* What is needed
Over all lines in the data below, count those holding "tools" and give only the result.

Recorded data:
= = = =

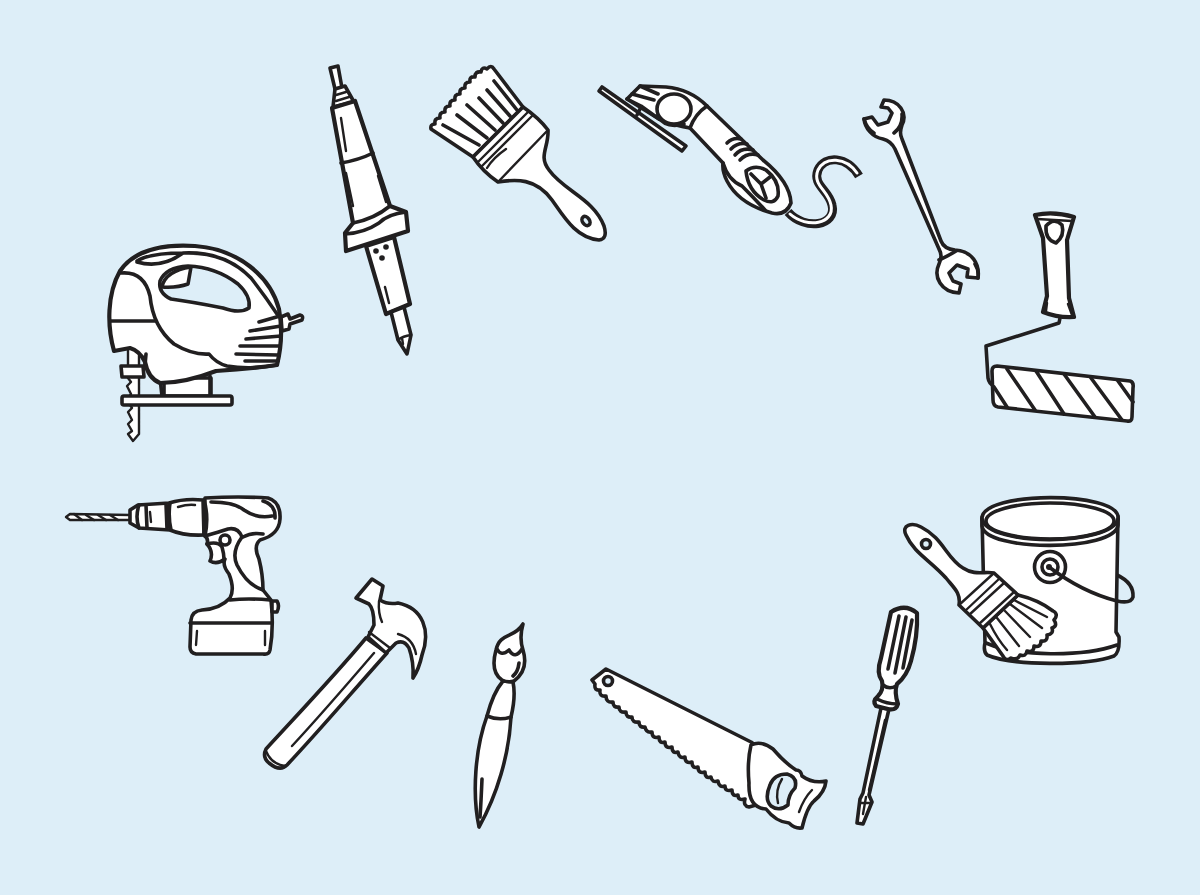
<!DOCTYPE html>
<html lang="en">
<head>
<meta charset="utf-8">
<title>Ring of hand and power tools</title>
<style>
:root { --sky: #ddeef8; --ink: #211f20; --paper: #ffffff; }
html, body { margin: 0; width: 1200px; height: 895px; overflow: hidden; background: var(--sky); }
svg { display: block; }
.tool { fill: var(--paper); stroke: var(--ink); stroke-width: 3.6; stroke-linejoin: round; stroke-linecap: round; }
.line { fill: none; }
.fine { stroke-width: 2.4; }
.bold { stroke-width: 4.2; }
.gap { fill: var(--sky); }
.solid { fill: var(--ink); stroke: none; }
</style>
</head>
<body>
<svg width="1200" height="895" viewBox="0 0 1200 895" role="img" aria-label="Twelve line-drawn tools arranged in a ring">
  <rect width="1200" height="895" fill="var(--sky)"/>

  <g id="soldering-iron" class="tool">
    <path d="M330 68L338 66L342 88L335 89Z"/>
    <path d="M335 89L345 86L354 102L333 107Z"/>
    <path class="line fine" d="M336 95L346 92M336 101L349 97"/>
    <path class="bold" d="M332 108L355 101L390 206L406 212L408 231L346 251L345 233L353 223Z"/>
    <path class="line" d="M341 163Q359 160 373 153M353 223Q374 219 390 206M345 234Q364 233 379 223Q388 214 406 212"/>
    <path class="line fine" d="M341 118L346 151M346 173L353 206M378 176L386 202"/>
    <path class="bold" d="M366 246L394 237L410 304L386 314Z"/>
    <path class="line fine" d="M385 287L389 303"/>
    <g class="solid"><circle cx="376" cy="251" r="2.8"/><circle cx="386" cy="247" r="2.8"/><circle cx="382" cy="258" r="2.8"/></g>
    <path d="M391 312L404 307L411 335L407 354L398 340Z"/>
    <path class="line fine" d="M398 340Q403 336 411 335M403 344L402 338"/>
  </g>

  <g id="flat-brush" class="tool">
    <path d="M473 157L431 129Q430 124 435 124Q434 118 440 118Q439 112 445 112Q444 106 450 106Q449 100 455 100Q454 94 460 94Q459 88 465 88Q464 82 470 82Q469 76 475 77Q475 71 481 72Q482 66 487 69Q491 64 494 69L523 107Z"/>
    <path class="line" d="M443 125L479 145M457 115L487 138M467 105L495 130M479 98L503 123M487 90L510 116M494 81L517 110"/>
    <path d="M473 157L523 107Q539 118 548 130C549 147 538 156 549 170C564 191 594 199 604 226Q608 239 599 240C576 238 564 217 552 200C536 178 516 179 498 182Q483 172 473 157Z"/>
    <path class="line fine" d="M478 162L528 112M481 167L533 115M498 182L548 130M487 168Q493 158 506 149"/>
    <ellipse class="gap" cx="586" cy="221" rx="3.5" ry="5" transform="rotate(-35 586 221)"/>
  </g>

  <g id="multi-tool" class="tool">
    <path d="M602 87L686 146L682 151L599 91Z"/>
    <path d="M627 99L640 86L666 87Q690 89 707 106L763 160Q790 182 791 203Q786 216 772 213Q739 204 727 181Q722 171 723 163L690 128Q677 126 659 119Z"/>
    <path class="line" d="M627 99L641 106L659 119M632 94L654 100M640 86L658 94M707 106Q695 114 690 128M723 163Q728 180 742 186Q754 198 765 210M637 115L641 107"/>
    <ellipse cx="674" cy="109" rx="17" ry="15"/>
    <path class="line" d="M657 116Q666 129 684 124"/>
    <path class="line" d="M727 143Q733 137 741 139M731 149Q738 142 747 144M735 155Q742 147 753 150M740 160Q748 152 758 155"/>
    <path d="M746 171Q755 164 766 170Q780 181 778 196Q774 205 764 200Q748 191 746 171Z"/>
    <path class="line" d="M751 174L761 184L770 177M761 184L766 198"/>
    <path class="line" stroke-width="9" stroke-linecap="butt" d="M788 212C805 231 837 226 832 205C829 190 812 185 818 170C825 155 847 156 859 176"/>
    <path class="line" style="stroke:var(--paper);stroke-width:3" d="M790 214C807 229 835 224 831 205C828 190 812 185 818 170C825 156 846 157 857 173"/>
  </g>

  <g id="wrench" class="tool">
    <path d="M884 100C899 100 908 113 902 125Q899 133 902 139L941 241Q944 249 955 250C972 251 980 264 978 278L967 277L968 269L957 265L949 273L953 281L961 284L959 293C941 292 933 277 939 264Q943 256 939 249L895 149Q891 141 883 139C872 137 865 128 864 119L872 117L878 125L888 122L892 113L888 108L881 107Z"/>
    <path class="line" d="M864 119Q867 129 874 133M902 114Q903 126 894 133M939 260Q948 256 956 251M975 264Q979 270 978 278"/>
  </g>

  <g id="paint-roller" class="tool">
    <path class="line" d="M1060 318L1059 323L986 346L988 378Q989 384 994 386"/>
    <path class="bold" d="M1035 215Q1054 211 1074 217L1067 240L1069 298L1074 317Q1058 318 1043 312L1047 296L1043 238Z"/>
    <path d="M1046 226Q1054 217 1062 225Q1065 236 1056 243Q1045 240 1046 226Z"/>
    <path class="line fine" d="M1037 219L1072 221M1047 303L1046 311M1068 304L1072 315"/>
    <path d="M997 366L1130 381Q1134 382 1133 388L1132 417Q1132 422 1127 421L998 407Q993 406 993 400L992 371Q992 366 997 366Z"/>
    <path class="line" d="M994 387L1007 407M1007 369L1035 410M1036 371L1064 414M1064 374L1095 417M1091 378L1122 420M1118 381L1133 402"/>
  </g>

  <g id="paint-can" class="tool">
    <path class="line" d="M1117 575Q1134 583 1133 597Q1131 604 1117 601"/>
    <path d="M982 517L985 643Q983 651 987 655C1012 666 1087 666 1114 656Q1120 652 1119 637L1116 632L1118 516Z"/>
    <path class="line" d="M986 643C1018 657 1083 657 1117 645"/>
    <path d="M982 518C983 491 1117 491 1118 517V525C1115 552 985 552 982 526Z"/>
    <ellipse cx="1050" cy="521" rx="64" ry="18"/>
    <path class="line" d="M982 519C989 547 1111 546 1118 519"/>
    <circle cx="1050" cy="567" r="15.5"/>
    <circle cx="1050" cy="567" r="8"/>
    <path class="line" d="M1049 567Q1082 592 1117 601"/>
    <circle class="solid" cx="1049" cy="567" r="3"/>
  </g>

  <g id="can-brush" class="tool">
    <path d="M1018 595Q1039 600 1053 611Q1059 614 1054 620Q1058 626 1052 628Q1054 634 1047 635Q1048 642 1041 641Q1041 648 1034 646Q1034 653 1027 651Q1026 657 1020 655Q1017 661 1011 658Q1006 662 1003 656L983 628Z"/>
    <path class="line fine" d="M990 624Q998 640 1007 650M997 618L1019 646M1005 611L1030 637M1010 604L1042 628M1014 600L1047 617"/>
    <path d="M906 535C901 525 912 522 921 527C943 538 947 559 963 568C975 576 985 571 994 573L1018 595L983 628L959 605C961 593 954 588 946 578C930 560 914 553 906 535Z"/>
    <path class="line fine" d="M994 573L959 605M1000 578L965 611M1004 583L969 615M1014 592L979 624"/>
    <circle cx="926" cy="544" r="4.5" class="gap"/>
  </g>

  <g id="screwdriver" class="tool">
    <path d="M881 708L889 709L869 795L872 802L863 824L857 823L860 799L863 793Z"/>
    <path class="line fine" d="M885 720L869 790M860 803L872 803M866 797L863 814"/>
    <path class="bold" d="M891 612Q905 603 917 613Q918 636 911 661Q907 676 897 684Q894 692 898 704Q896 711 888 709L876 706Q872 701 878 696Q884 690 882 681Q876 673 881 658Z"/>
    <path class="line" d="M899 616L888 669M906 617L895 673M912 620L903 668M883 685Q889 690 896 686M877 699Q887 704 897 704"/>
  </g>

  <g id="hand-saw" class="tool">
    <path d="M592 680L606 669L751 742L775 760L756 805L749 807q-6-1-4-8q-7 2-7-4q-6 2-6-5q-7 2-7-4q-6 2-7-5q-6 2-7-4q-6 2-6-5q-7 2-7-5q-6 2-6-5q-7 2-7-5q-6 2-7-5q-6 2-6-5q-7 2-7-5q-6 2-6-5q-7 2-7-5q-6 1-7-5q-6 1-6-5q-7 1-7-5q-6 1-6-5q-7 1-7-5q-6 1-6-5q-7 1-7-6q-7 1-6-6q-6 1-5-6Z"/>
    <circle class="gap" cx="608" cy="681" r="4.5"/>
    <path d="M751 745Q761 740 773 749Q785 763 796 770Q801 770 802 776Q813 784 826 781Q825 792 814 801Q807 807 802 828Q795 829 789 823Q776 822 766 809Q748 808 749 783Q747 762 751 745Z"/>
    <path d="M770 785Q774 774 787 774Q798 777 795 788Q788 795 788 805Q779 812 771 806Q764 799 770 785Z" class="gap"/>
    <path class="line fine" d="M778 803Q775 790 782 779M812 790Q804 798 799 812"/>
  </g>

  <g id="round-brush" class="tool">
    <path d="M503 681L513 682Q516 696 511 717C509 755 497 795 479 827C472 794 475 749 487 716Q493 693 503 681Z"/>
    <path class="line" d="M487 716Q499 721 511 717M482 779Q481 803 480 817"/>
    <path d="M502 680Q490 672 496 650C500 632 514 639 523 624Q519 638 523 650Q529 670 514 681Q508 683 502 680Z"/>
    <path class="line" d="M497 649Q501 657 509 650Q515 660 522 649M519 663Q518 672 513 676"/>
  </g>

  <g id="hammer" class="tool">
    <path d="M366 638L387 653C352 692 320 730 287 765Q280 772 269 763Q262 757 266 749C300 712 336 674 366 638Z"/>
    <path class="line fine" d="M374 653C344 688 318 718 292 746M266 751Q271 764 285 766"/>
    <path d="M372 579L383 586L380 600Q388 605 398 603C423 608 431 631 422 655Q419 669 413 678Q414 662 409 648Q404 639 396 643L386 653L368 637L374 625Q374 609 369 604L356 598Z"/>
    <path class="line fine" d="M379 601Q378 613 382 622M369 632L390 648M398 634Q413 638 416 654"/>
  </g>

  <g id="cordless-drill" class="tool">
    <path class="fine" d="M66 517L70 514L130 515V520L70 520Z"/>
    <path class="line fine" d="M74 514L82 520M86 515L94 520M98 515L106 520M110 515L118 520"/>
    <path d="M130 510L138 505L169 503Q185 498 203 500L204 535Q184 536 170 530L139 528L130 523Z"/>
    <path class="line" d="M139 505Q135 517 139 528M146 505L147 528M166 504L167 529M170 503Q168 517 171 530"/>
    <path class="line fine" d="M150 512L151 522M178 507Q188 504 195 505"/>
    <path d="M205 498Q240 496 268 498Q281 502 280 519Q279 535 260 540Q253 546 259 559Q263 575 263 590L271 600Q274 627 270 650Q269 655 263 654H196Q190 653 190 647L191 620Q192 611 202 610Q220 609 230 598Q235 589 229 574Q222 565 225 559Q217 565 210 561Q214 552 207 544Q209 539 204 535Z"/>
    <path class="line" d="M204 500Q209 517 205 536Q219 532 228 529Q238 527 242 537Q231 552 237 565Q247 585 263 590M190 623H272M230 600Q248 598 270 600M207 544Q218 541 222 547Q224 554 224 559"/>
    <path class="line" d="M211 502Q234 502 244 510Q257 519 272 516M263 501Q276 505 275 518M243 537Q252 532 263 534"/>
    <circle cx="225" cy="540" r="5"/>
    <path d="M272 601H277Q280 606 277 612H272Z"/>
    <path class="line fine" d="M197 631L196 645M265 631V645"/>
  </g>

  <g id="jigsaw" class="tool">
    <path d="M160 378H211V396H162Z"/>
    <path class="line" d="M164 382V396M210 376V396"/>
    <path class="fine" d="M128 348H139V434L133 441L128 434L132 431L128 424L132 420L128 412L132 408L127 400L131 394L127 386L131 382L128 378Z"/>
    <rect x="122" y="396" width="110" height="9" rx="2"/>
    <path d="M281 317L288 314L290 319L300 315Q304 316 302 320L290 324L289 329L282 331Z"/>
    <path class="bold" d="M114 351C107 326 107 294 120 271C135 249 164 244 195 246C238 249 270 276 279 309Q284 337 277 365Q250 369 216 371Q185 383 160 383Q148 378 145 362Q140 351 130 348Z"/>
    <path class="line" d="M121 273Q144 271 150 296Q153 327 174 344Q192 355 209 354Q216 363 227 366Q250 370 277 365"/>
    <path class="line" d="M137 262Q161 269 183 253Q225 251 251 278Q265 296 277 314M137 261Q150 253 183 253M110 321H156M146 354L145 365"/>
    <path class="gap" d="M160 281Q166 267 188 266Q216 267 238 284Q251 296 249 308Q240 314 223 308Q193 302 171 299Q158 293 160 281Z"/>
    <path d="M162 287Q165 271 191 267L188 284Q177 288 162 287Z"/>
    <path class="line" d="M259 322L280 316M250 331L281 326M246 339L281 336M240 346L280 346M236 354L278 355M245 361L278 361"/>
    <path d="M121 366H143L144 377H122Z"/>
  </g>
</svg>
</body>
</html>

= = = =

* Answer to this exercise
2